After six months of unexplained, and apparently intentional, delay, Antigua & Barbuda has publicly released what is captioned the "Revised Diplomatic Passport Listing." A careful review of that information confirms the longtime fears of compliance: there are a significant number of individuals on that list who have no legitimate diplomatic assignment, who are from high-risk countries, and who have the capability, with their officially-issued diplomatic passports, to cause significant damage, through financial crime, especially in the developing world, where such diplomatic status confers instant legitimacy.
Here are some of my issues:

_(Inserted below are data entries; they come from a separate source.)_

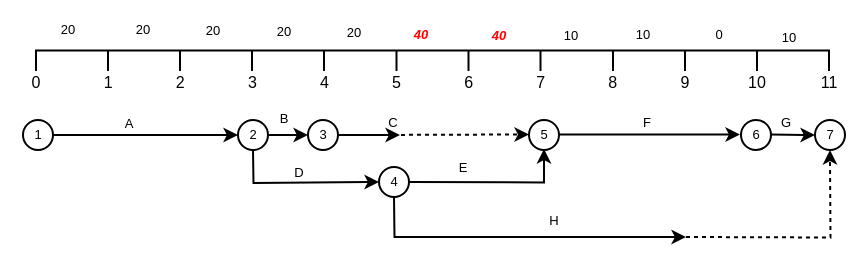
<!DOCTYPE html>
<html lang="en">
<head>
<meta charset="utf-8">
<title>Activity network with resource timeline</title>
<style>
:root {
  --ink: #000;
  --paper: #fff;
  --overload: #f00;
}
* { box-sizing: border-box; }
body { margin: 0; background: var(--paper); }
.diagram {
  position: relative;
  width: 864px;
  height: 264px;
  overflow: hidden;
  background: var(--paper);
  color: var(--ink);
  font: 13px/16px "Liberation Sans", Arial, sans-serif;
}
.connectors { position: absolute; inset: 0; display: block; }
.connectors .line { fill: none; stroke: var(--ink); stroke-width: 2; }
.connectors .slack { stroke-dasharray: 4 4; }
.connectors .head { fill: var(--ink); }
.time-scale {
  position: absolute;
  left: 0;
  top: 73px;
  display: grid;
  grid-template-columns: repeat(12, 72.1px);
  margin: 0;
  padding: 0;
  list-style: none;
  font-size: 16px;
  line-height: 20px;
  text-align: center;
}
.load, .activity, .event {
  position: absolute;
  left: var(--x);
  top: var(--y);
  transform: translate(-50%, -50%);
}
.overload { color: var(--overload); font-weight: bold; font-style: italic; }
.event {
  display: flex;
  align-items: center;
  justify-content: center;
  width: 32px;
  height: 32px;
  border: 2px solid var(--ink);
  border-radius: 50%;
  background: var(--paper);
}
</style>
</head>
<body>
<main class="diagram">
  <svg class="connectors" width="864" height="264" viewBox="0 0 864 264" aria-hidden="true">
    <defs>
      <polygon id="arrowhead" class="head" points="0,0 -15,-7.5 -11,0 -15,7.5"/>
      <line id="tick" class="line" y1="50" y2="71"/>
    </defs>

    <g id="time-axis">
      <line class="line" x1="35" y1="50.5" x2="830" y2="50.5"/>
      <use href="#tick" x="36"/>
      <use href="#tick" x="108"/>
      <use href="#tick" x="180"/>
      <use href="#tick" x="252"/>
      <use href="#tick" x="324"/>
      <use href="#tick" x="396.5"/>
      <use href="#tick" x="468.5"/>
      <use href="#tick" x="540.5"/>
      <use href="#tick" x="613"/>
      <use href="#tick" x="685"/>
      <use href="#tick" x="757"/>
      <use href="#tick" x="829"/>
    </g>

    <g id="activities">
      <path class="line" d="M53 135H227M268 135H297M338 135H388M559 134.5H730M771 134.5L804 135"/>
      <path class="line" d="M253 150L253.5 183L368 182"/>
      <path class="line" d="M409 182L544 182.5V160"/>
      <path class="line" d="M394 197L394.5 237H675"/>
      <path class="line slack" d="M369 135L518 134.5"/>
      <path class="line slack" d="M686 237L830.5 237.5L830 161"/>
    </g>

    <g id="arrowheads">
      <use href="#arrowhead" x="238" y="135"/>
      <use href="#arrowhead" x="308" y="135"/>
      <use href="#arrowhead" x="400" y="135"/>
      <use href="#arrowhead" x="529" y="134.5"/>
      <use href="#arrowhead" x="740" y="134.5"/>
      <use href="#arrowhead" x="815" y="135"/>
      <use href="#arrowhead" x="379" y="182"/>
      <use href="#arrowhead" x="686" y="237"/>
      <use href="#arrowhead" transform="translate(544 149) rotate(-90)"/>
      <use href="#arrowhead" transform="translate(830 150) rotate(-90)"/>
    </g>
  </svg>

  <span class="load" style="--x:68px;--y:30px">20</span>
  <span class="load" style="--x:143px;--y:30px">20</span>
  <span class="load" style="--x:213px;--y:31px">20</span>
  <span class="load" style="--x:284px;--y:32px">20</span>
  <span class="load" style="--x:354px;--y:33px">20</span>
  <span class="load overload" style="--x:421px;--y:35px">40</span>
  <span class="load overload" style="--x:499px;--y:36px">40</span>
  <span class="load" style="--x:571px;--y:36px">10</span>
  <span class="load" style="--x:643px;--y:35px">10</span>
  <span class="load" style="--x:719px;--y:35px">0</span>
  <span class="load" style="--x:789px;--y:38px">10</span>

  <ol class="time-scale">
    <li>0</li><li>1</li><li>2</li><li>3</li><li>4</li><li>5</li>
    <li>6</li><li>7</li><li>8</li><li>9</li><li>10</li><li>11</li>
  </ol>

  <span class="activity" style="--x:129px;--y:124px">A</span>
  <span class="activity" style="--x:284px;--y:119px">B</span>
  <span class="activity" style="--x:393px;--y:123px">C</span>
  <span class="activity" style="--x:299px;--y:173px">D</span>
  <span class="activity" style="--x:463px;--y:168px">E</span>
  <span class="activity" style="--x:647px;--y:123px">F</span>
  <span class="activity" style="--x:786px;--y:123px">G</span>
  <span class="activity" style="--x:554px;--y:221px">H</span>

  <span class="event" style="--x:38px;--y:135px">1</span>
  <span class="event" style="--x:253px;--y:135px">2</span>
  <span class="event" style="--x:323px;--y:135px">3</span>
  <span class="event" style="--x:394px;--y:182px">4</span>
  <span class="event" style="--x:544px;--y:135px">5</span>
  <span class="event" style="--x:756px;--y:135px">6</span>
  <span class="event" style="--x:830px;--y:135px">7</span>
</main>
</body>
</html>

(1) Many of the "diplomats" are from the Arab world; some appear to be Russians. Do these individuals speak English, which is the official language of Antigua ?
(2) Many have clearly bogus, or artificially created, assignments or titles, such as Economic Envoy, Ambassador at Large (which is supposed to indicate a special status), Former Honorary Counsel, Business Development Officer, Diplomat, or are listed as non-resident ambassadors. These are definitely not true assignments, only honorary designations, to apparently justify their passports.
(3) Inasmuch as names that are not originally in the Latin alphabet, such as Arabic names, must be transliterated into English, the results appearing may not be accurate translations . How is a compliance officer to accurately conduct due diligence on them ?
(4) I am not satisfied with the passport numbers appearing, which should be four, or even five, digits, to allow for expansion. Is this itself a redacted document, and not accurate ?
(5) Why are agents of the CBI program issued diplomatic passports ?
The excuses offered by the Antiguan government do not wash; if you have passports issued improperly by a prior government, cancel them. Do not say Antigua cannot afford to send diplomats everywhere, and that is why there are unexplained foreign assignments that are obviously bogus.
The list is worse than we anticipated; its merely illustrates that the retail sale of Antigua diplomatic passports has resulted in some unknown (read:possibly dodgy) individuals having tools that could facilitate financial crime, or even terrorist financing. Those Antiguans who believe that this program should be terminated are eminently correct; kill the gravy train, please.
Chronicles of Monte Friesner - Financial Crime Analyst
Contributed by Kenneth Rijock - Financial Crime Consultant